Working from home is becoming more and more common as the world adapts to life through the pandemic. Working remotely has become normal for many office workers, and I myself am actually writing this blog post from my home office.
One thing we have noticed in our physiotherapy clinic is that over the last year and a half, we have been seeing increased numbers of patients call our clinic with numerous aches and pains, often in their low back and/or neck, and reporting that it began (or was made worse) by them working from home. As it appears that working from home isn’t stopping anytime soon, I’ve written this blog to help remote workers avoid aches and pains and maximize their work output while they are away from the office.
Optimize Your Work Station
It’s fair to say that most people didn’t work from home before the pandemic started. However, now more and more of us do, we’ve figuring out that laying sprawled on the couch with a laptop perched precariously on our knees and our necks cranked forwards for 7.5 hours probably isn’t the best way to stay productive and pain free. Now is certainly time to invest in some simple ergonomic home office equipment, and to make sure you have a dedicated desk, chair and computer set up to work from. A tabletop standing desk is also an excellent investment. Your employer may cover these purchases for you, but even if they don’t, remember that you are investing in yourself and it’s equipment you will have for years to come.
The old saying says ‘motion is lotion’, and this is true. Make sure you aren’t spending all day sat down, and get up and move when you can. As a rule of thumb, we advise to try and stand more then you sit throughout the day, and a great way to do this is to purchase a tabletop standing desk. These are readily available from online retailers, and by standing more then you sit, you will help lessen the strain that prolonged sitting exerts on your body (please note, if you predominantly sit throughout the day, it is important to gradually increase the amount of time you spend standing, as if you suddenly spend all your time standing when your body hasn’t adapted to it, you may find some aches and pains popping up elsewhere!)
Watch Your Mental Health
Since the pandemic began, a lot of us have had struggles with our mental health, and the decreased amount of interactions with others has been an important factor in this. Prolonged working from home can compound any mental health issues you may be dealing with, so make time throughout your workday to call or facetime with a friend or loved one, or go for a walk during your lunch break to get outside and de-stress. Meditation is a great way to help you stay calm and reduce stress and anxiety. Remember, if a person is struggling with issues such as stress, anxiety or depression, the part of their brain which perceives pain is overactive, which can make aches and pains worse. If you can manage any mental health issues well, you will most likely feel better physically.
Nip It In The Bud
If you are experiencing a new onset of aches and pains, it certainly pays off to get it checked out sooner then later. The longer you leave any niggling aches and pains, the worse they can become and the underlying factors that are causing them (such as tightening of muscles or stiffening of joints from prolonged sitting) can become worse and taken longer to resolve.

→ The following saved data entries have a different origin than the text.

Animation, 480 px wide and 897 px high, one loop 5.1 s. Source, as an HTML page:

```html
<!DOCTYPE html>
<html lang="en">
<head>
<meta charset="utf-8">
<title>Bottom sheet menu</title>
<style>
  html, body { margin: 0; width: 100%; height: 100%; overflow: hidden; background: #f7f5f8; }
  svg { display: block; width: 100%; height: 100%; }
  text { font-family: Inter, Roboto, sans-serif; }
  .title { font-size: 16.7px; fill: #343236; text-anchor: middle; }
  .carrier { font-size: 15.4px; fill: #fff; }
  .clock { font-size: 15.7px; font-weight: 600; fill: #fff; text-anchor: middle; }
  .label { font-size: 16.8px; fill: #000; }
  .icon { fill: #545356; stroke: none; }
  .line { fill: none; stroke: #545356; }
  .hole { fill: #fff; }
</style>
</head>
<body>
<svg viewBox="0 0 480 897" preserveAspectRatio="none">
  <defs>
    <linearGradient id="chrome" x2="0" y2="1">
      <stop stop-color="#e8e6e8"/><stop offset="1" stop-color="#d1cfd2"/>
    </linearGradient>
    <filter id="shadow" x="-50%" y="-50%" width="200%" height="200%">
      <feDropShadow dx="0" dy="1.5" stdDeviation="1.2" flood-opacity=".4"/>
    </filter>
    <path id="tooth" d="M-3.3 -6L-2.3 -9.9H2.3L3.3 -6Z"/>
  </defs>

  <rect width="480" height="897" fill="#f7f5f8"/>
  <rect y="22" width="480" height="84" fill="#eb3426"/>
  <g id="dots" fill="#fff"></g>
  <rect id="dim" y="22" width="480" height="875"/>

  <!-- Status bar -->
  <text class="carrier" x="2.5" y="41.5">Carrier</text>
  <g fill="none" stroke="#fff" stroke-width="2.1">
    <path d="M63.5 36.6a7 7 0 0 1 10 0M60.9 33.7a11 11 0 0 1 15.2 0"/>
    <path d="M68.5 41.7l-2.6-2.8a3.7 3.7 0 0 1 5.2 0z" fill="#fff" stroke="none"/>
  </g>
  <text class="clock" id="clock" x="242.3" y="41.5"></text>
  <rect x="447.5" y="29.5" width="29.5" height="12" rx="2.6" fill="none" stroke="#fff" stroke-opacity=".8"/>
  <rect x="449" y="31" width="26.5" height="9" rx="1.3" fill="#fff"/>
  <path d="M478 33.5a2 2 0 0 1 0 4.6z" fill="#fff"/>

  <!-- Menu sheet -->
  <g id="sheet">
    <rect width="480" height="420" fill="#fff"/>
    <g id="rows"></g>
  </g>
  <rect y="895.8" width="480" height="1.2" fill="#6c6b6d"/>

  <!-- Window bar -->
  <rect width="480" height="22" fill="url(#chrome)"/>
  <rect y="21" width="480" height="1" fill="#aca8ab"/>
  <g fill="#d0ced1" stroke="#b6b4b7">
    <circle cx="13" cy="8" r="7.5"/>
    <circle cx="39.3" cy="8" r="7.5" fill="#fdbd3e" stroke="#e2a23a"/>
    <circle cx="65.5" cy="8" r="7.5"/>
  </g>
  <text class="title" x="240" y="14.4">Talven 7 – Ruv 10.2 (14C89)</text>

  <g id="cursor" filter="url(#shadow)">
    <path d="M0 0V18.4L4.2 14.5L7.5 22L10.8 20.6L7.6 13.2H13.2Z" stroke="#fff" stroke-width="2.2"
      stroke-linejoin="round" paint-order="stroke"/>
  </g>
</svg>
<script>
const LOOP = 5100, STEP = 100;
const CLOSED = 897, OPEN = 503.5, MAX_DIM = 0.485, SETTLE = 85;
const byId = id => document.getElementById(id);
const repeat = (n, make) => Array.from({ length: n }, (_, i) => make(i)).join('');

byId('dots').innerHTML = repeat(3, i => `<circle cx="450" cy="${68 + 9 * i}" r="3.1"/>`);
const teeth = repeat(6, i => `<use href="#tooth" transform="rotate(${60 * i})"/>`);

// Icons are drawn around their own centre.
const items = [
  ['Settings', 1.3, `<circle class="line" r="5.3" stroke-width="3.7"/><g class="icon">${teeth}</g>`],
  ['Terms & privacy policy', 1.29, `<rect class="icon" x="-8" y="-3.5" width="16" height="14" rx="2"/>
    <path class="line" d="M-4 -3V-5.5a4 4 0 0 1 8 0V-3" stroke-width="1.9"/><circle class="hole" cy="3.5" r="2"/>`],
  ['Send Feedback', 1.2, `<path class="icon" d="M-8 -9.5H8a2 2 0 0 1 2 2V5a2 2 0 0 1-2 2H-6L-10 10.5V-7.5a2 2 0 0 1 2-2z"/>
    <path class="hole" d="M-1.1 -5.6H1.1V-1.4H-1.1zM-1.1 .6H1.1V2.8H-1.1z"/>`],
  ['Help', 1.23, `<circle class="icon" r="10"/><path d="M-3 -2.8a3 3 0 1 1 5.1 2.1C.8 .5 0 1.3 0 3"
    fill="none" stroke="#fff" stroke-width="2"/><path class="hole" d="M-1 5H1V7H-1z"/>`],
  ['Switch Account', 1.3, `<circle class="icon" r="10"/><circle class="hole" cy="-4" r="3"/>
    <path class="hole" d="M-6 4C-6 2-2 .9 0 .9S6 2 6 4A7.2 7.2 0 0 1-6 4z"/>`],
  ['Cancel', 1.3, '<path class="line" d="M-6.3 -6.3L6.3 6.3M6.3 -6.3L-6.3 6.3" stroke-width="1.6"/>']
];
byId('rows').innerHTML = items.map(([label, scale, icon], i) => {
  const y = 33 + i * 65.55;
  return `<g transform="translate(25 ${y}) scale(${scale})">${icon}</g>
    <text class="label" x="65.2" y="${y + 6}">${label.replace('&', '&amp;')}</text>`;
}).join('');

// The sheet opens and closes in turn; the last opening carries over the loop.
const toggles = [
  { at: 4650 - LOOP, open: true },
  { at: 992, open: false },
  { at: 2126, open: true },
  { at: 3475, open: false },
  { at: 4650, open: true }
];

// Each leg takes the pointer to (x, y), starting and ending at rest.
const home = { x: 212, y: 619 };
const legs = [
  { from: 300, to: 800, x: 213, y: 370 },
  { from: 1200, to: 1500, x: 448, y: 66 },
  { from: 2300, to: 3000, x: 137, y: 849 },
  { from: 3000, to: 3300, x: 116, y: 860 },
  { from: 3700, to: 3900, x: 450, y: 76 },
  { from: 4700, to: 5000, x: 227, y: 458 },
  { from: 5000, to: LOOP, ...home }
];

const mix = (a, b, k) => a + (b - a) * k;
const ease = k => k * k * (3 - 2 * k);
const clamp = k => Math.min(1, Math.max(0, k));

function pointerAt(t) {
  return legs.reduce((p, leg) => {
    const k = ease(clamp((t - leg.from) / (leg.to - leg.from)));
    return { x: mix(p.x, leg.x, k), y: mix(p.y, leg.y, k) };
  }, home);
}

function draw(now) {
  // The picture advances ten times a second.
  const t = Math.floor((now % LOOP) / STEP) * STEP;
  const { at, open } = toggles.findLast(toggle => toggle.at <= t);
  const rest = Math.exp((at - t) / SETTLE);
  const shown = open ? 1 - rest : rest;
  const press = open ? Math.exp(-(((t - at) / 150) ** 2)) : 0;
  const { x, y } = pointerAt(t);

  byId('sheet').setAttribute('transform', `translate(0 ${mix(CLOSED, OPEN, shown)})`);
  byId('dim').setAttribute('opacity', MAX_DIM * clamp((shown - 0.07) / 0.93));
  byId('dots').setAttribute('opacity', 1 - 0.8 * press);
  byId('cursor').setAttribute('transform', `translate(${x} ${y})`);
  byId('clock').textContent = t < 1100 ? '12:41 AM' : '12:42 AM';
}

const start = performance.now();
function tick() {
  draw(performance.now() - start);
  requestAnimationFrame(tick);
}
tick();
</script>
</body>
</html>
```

Generally speaking, when patients come to work with our physiotherapists sooner then later, they don’t need as much treatment because the underlying problem isn’t as severe. Our team of physiotherapists are expertly placed to help you figure out solutions to your home workstation headaches, and can provide hands on therapy, like IMS and exercise, to help relive your aches and pains.
We hope you have found this blog entry helpful. Please feel free to contact our clinic at 250-493-1152 to book an appointment with one of our physiotherapists, or book online to begin your road to recovery. Looking for more information? Click here to download our FREE eBooks, providing you with a plethora of advice about steps you can start right now to prevent low back, neck and knee pain!
About the Author
Chris graduated from the Manchester Metropolitan University (in England) in 2007, and after a couple of years working in hospitals in Leicester, moved to Canada in 2010, where he spent the first 4.5 years working at the BC Childrens Hospital. Moving to Penticton in 2014, he founded the Penticton Physiotherapy & IMS Clinic the same year, and has overseen its growth and development since then. He is passionate about providing top class physiotherapy care for the Penticton and South Okanagan community, and is dedicated to getting people in Penticton back to what they love to do.